■ **What you should do**: Which lines of the data hold the word "cutKeys"? Copy all of them.

━━━━━ Given data

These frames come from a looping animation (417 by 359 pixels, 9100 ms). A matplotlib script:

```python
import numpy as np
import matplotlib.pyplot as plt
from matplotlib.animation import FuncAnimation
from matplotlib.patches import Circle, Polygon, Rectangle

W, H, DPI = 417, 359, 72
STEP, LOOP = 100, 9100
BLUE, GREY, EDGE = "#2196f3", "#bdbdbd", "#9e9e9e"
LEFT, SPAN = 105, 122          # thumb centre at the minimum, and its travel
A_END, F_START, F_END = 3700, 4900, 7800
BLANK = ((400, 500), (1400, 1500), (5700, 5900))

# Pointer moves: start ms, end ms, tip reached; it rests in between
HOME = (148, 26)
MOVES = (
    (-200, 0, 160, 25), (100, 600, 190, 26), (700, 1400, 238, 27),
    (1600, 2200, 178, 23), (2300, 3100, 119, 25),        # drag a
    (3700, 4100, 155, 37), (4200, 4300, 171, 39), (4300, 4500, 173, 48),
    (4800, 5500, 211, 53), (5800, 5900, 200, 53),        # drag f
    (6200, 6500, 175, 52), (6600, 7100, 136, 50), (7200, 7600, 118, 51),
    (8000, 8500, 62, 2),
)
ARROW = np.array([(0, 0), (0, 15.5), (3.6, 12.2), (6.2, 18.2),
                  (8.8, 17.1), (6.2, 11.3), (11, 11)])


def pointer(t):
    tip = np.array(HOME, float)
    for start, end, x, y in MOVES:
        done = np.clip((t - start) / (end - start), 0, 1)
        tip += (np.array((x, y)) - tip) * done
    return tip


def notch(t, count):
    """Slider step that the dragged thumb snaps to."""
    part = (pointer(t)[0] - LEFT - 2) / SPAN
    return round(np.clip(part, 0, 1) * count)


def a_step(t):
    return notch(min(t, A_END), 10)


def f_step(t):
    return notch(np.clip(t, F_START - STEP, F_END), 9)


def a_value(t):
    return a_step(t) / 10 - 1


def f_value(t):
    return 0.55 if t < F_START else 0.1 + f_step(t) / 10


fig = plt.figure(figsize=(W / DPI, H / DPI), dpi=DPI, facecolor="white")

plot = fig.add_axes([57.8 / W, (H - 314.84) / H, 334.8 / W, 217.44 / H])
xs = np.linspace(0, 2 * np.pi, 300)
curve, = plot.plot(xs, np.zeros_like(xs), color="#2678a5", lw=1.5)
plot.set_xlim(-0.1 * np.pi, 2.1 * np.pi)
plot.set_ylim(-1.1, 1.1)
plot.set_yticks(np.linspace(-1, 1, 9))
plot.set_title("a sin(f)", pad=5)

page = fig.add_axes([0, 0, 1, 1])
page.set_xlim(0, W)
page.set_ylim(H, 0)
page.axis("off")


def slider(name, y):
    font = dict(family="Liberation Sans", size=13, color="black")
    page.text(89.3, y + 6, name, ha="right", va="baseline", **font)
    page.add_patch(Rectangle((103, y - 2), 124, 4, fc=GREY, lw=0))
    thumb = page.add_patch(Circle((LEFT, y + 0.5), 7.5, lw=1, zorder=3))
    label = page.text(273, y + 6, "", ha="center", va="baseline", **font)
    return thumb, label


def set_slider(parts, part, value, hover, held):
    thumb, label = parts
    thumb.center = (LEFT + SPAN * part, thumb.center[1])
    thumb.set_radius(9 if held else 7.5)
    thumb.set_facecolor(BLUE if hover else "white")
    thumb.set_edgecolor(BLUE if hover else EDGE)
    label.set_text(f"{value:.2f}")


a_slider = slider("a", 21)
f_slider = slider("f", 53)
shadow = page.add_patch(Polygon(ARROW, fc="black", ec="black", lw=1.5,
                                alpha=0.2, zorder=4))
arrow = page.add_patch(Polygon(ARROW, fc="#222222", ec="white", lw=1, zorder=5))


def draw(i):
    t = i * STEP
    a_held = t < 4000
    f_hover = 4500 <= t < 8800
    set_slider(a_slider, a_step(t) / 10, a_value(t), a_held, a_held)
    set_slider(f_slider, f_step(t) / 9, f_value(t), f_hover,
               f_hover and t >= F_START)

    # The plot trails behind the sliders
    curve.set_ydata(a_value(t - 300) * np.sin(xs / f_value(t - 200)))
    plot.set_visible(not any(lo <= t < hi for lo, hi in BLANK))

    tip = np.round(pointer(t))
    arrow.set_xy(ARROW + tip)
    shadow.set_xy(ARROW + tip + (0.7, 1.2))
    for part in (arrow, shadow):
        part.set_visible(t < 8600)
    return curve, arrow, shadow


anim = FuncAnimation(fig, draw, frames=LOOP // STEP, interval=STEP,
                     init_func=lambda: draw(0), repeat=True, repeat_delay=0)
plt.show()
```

━━━━━━━━━━
━━━━━ Given data

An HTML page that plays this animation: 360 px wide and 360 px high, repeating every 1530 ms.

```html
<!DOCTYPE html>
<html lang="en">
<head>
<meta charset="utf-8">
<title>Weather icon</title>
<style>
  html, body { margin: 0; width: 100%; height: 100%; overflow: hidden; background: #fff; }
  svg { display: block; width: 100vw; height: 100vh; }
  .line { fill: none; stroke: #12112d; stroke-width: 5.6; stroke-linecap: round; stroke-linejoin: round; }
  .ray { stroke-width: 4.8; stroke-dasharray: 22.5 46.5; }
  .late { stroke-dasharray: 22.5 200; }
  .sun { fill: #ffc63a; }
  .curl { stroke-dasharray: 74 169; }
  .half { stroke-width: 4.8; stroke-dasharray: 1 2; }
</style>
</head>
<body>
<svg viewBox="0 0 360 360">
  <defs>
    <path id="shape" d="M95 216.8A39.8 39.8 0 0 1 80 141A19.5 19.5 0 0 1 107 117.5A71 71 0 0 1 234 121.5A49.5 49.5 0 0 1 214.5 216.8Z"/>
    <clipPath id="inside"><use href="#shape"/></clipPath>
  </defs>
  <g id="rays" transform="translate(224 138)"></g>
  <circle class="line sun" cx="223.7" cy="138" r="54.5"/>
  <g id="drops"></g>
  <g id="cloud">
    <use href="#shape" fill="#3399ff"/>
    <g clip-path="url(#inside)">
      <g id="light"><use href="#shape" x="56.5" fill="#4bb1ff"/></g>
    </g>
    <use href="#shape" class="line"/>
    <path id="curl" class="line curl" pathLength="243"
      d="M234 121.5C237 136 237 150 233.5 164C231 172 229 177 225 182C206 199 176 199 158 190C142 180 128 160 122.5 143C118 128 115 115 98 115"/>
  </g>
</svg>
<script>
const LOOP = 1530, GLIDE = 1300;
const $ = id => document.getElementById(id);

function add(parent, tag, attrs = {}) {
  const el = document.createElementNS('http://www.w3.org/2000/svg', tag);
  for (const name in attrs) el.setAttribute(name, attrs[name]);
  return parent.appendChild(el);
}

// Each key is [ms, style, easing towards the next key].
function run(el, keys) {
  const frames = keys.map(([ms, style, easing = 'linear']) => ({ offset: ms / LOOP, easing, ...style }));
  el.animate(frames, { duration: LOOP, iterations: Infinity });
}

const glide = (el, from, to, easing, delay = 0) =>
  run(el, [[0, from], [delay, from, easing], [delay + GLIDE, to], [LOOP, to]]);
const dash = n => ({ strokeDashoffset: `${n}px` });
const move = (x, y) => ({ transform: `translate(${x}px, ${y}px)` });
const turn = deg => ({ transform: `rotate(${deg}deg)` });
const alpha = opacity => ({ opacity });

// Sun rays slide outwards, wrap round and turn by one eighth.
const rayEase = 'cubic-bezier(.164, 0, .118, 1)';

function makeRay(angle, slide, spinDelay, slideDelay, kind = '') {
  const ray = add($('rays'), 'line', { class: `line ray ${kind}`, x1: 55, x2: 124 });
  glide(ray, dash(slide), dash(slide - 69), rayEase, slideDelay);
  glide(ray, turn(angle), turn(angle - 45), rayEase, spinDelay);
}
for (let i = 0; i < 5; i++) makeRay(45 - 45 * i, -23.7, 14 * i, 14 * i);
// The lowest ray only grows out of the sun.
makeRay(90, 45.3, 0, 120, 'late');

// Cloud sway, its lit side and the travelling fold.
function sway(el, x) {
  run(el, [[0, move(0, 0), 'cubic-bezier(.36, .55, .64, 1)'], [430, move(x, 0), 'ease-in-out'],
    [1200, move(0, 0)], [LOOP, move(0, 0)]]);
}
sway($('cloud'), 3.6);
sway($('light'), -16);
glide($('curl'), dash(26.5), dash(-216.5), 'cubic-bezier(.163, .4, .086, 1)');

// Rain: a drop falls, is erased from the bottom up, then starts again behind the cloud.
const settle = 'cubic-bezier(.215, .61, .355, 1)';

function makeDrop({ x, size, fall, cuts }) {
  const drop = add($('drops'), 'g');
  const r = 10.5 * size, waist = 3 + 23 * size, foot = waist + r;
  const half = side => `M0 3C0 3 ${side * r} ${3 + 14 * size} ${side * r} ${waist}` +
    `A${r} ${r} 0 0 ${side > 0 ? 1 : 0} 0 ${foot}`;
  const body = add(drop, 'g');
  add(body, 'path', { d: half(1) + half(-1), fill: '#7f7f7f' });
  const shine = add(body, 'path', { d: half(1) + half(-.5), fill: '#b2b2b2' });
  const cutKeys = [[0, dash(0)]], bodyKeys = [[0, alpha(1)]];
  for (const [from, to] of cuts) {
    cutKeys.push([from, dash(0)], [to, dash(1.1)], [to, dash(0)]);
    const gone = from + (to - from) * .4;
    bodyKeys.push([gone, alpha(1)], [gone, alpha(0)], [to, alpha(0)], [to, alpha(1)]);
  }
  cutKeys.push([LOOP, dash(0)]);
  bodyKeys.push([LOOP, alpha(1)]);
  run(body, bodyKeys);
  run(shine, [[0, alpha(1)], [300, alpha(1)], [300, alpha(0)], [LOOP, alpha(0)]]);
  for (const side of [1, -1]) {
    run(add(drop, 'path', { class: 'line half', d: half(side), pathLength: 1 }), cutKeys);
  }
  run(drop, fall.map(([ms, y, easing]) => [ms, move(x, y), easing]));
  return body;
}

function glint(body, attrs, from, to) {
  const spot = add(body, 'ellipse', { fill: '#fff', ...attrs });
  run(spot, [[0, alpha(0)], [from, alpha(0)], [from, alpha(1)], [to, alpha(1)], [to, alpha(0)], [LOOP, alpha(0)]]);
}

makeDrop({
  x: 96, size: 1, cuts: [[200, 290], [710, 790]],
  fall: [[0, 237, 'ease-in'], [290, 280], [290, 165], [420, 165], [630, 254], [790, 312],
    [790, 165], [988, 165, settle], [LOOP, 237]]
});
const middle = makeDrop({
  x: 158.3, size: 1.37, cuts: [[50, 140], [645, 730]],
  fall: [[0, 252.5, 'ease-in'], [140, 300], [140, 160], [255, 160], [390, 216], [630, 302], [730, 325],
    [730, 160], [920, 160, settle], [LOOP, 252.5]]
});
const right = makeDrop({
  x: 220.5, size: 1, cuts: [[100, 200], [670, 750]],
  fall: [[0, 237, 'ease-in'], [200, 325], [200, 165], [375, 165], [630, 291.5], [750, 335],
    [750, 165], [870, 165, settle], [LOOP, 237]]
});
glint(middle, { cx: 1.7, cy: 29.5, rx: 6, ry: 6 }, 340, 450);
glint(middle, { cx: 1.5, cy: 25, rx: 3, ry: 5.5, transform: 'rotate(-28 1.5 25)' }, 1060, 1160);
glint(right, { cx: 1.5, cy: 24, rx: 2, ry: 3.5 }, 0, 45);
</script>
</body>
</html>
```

━━━━━━━━━━

■ **Finished exercise**:
  const cutKeys = [[0, dash(0)]], bodyKeys = [[0, alpha(1)]];
    cutKeys.push([from, dash(0)], [to, dash(1.1)], [to, dash(0)]);
  cutKeys.push([LOOP, dash(0)]);
    run(add(drop, 'path', { class: 'line half', d: half(side), pathLength: 1 }), cutKeys);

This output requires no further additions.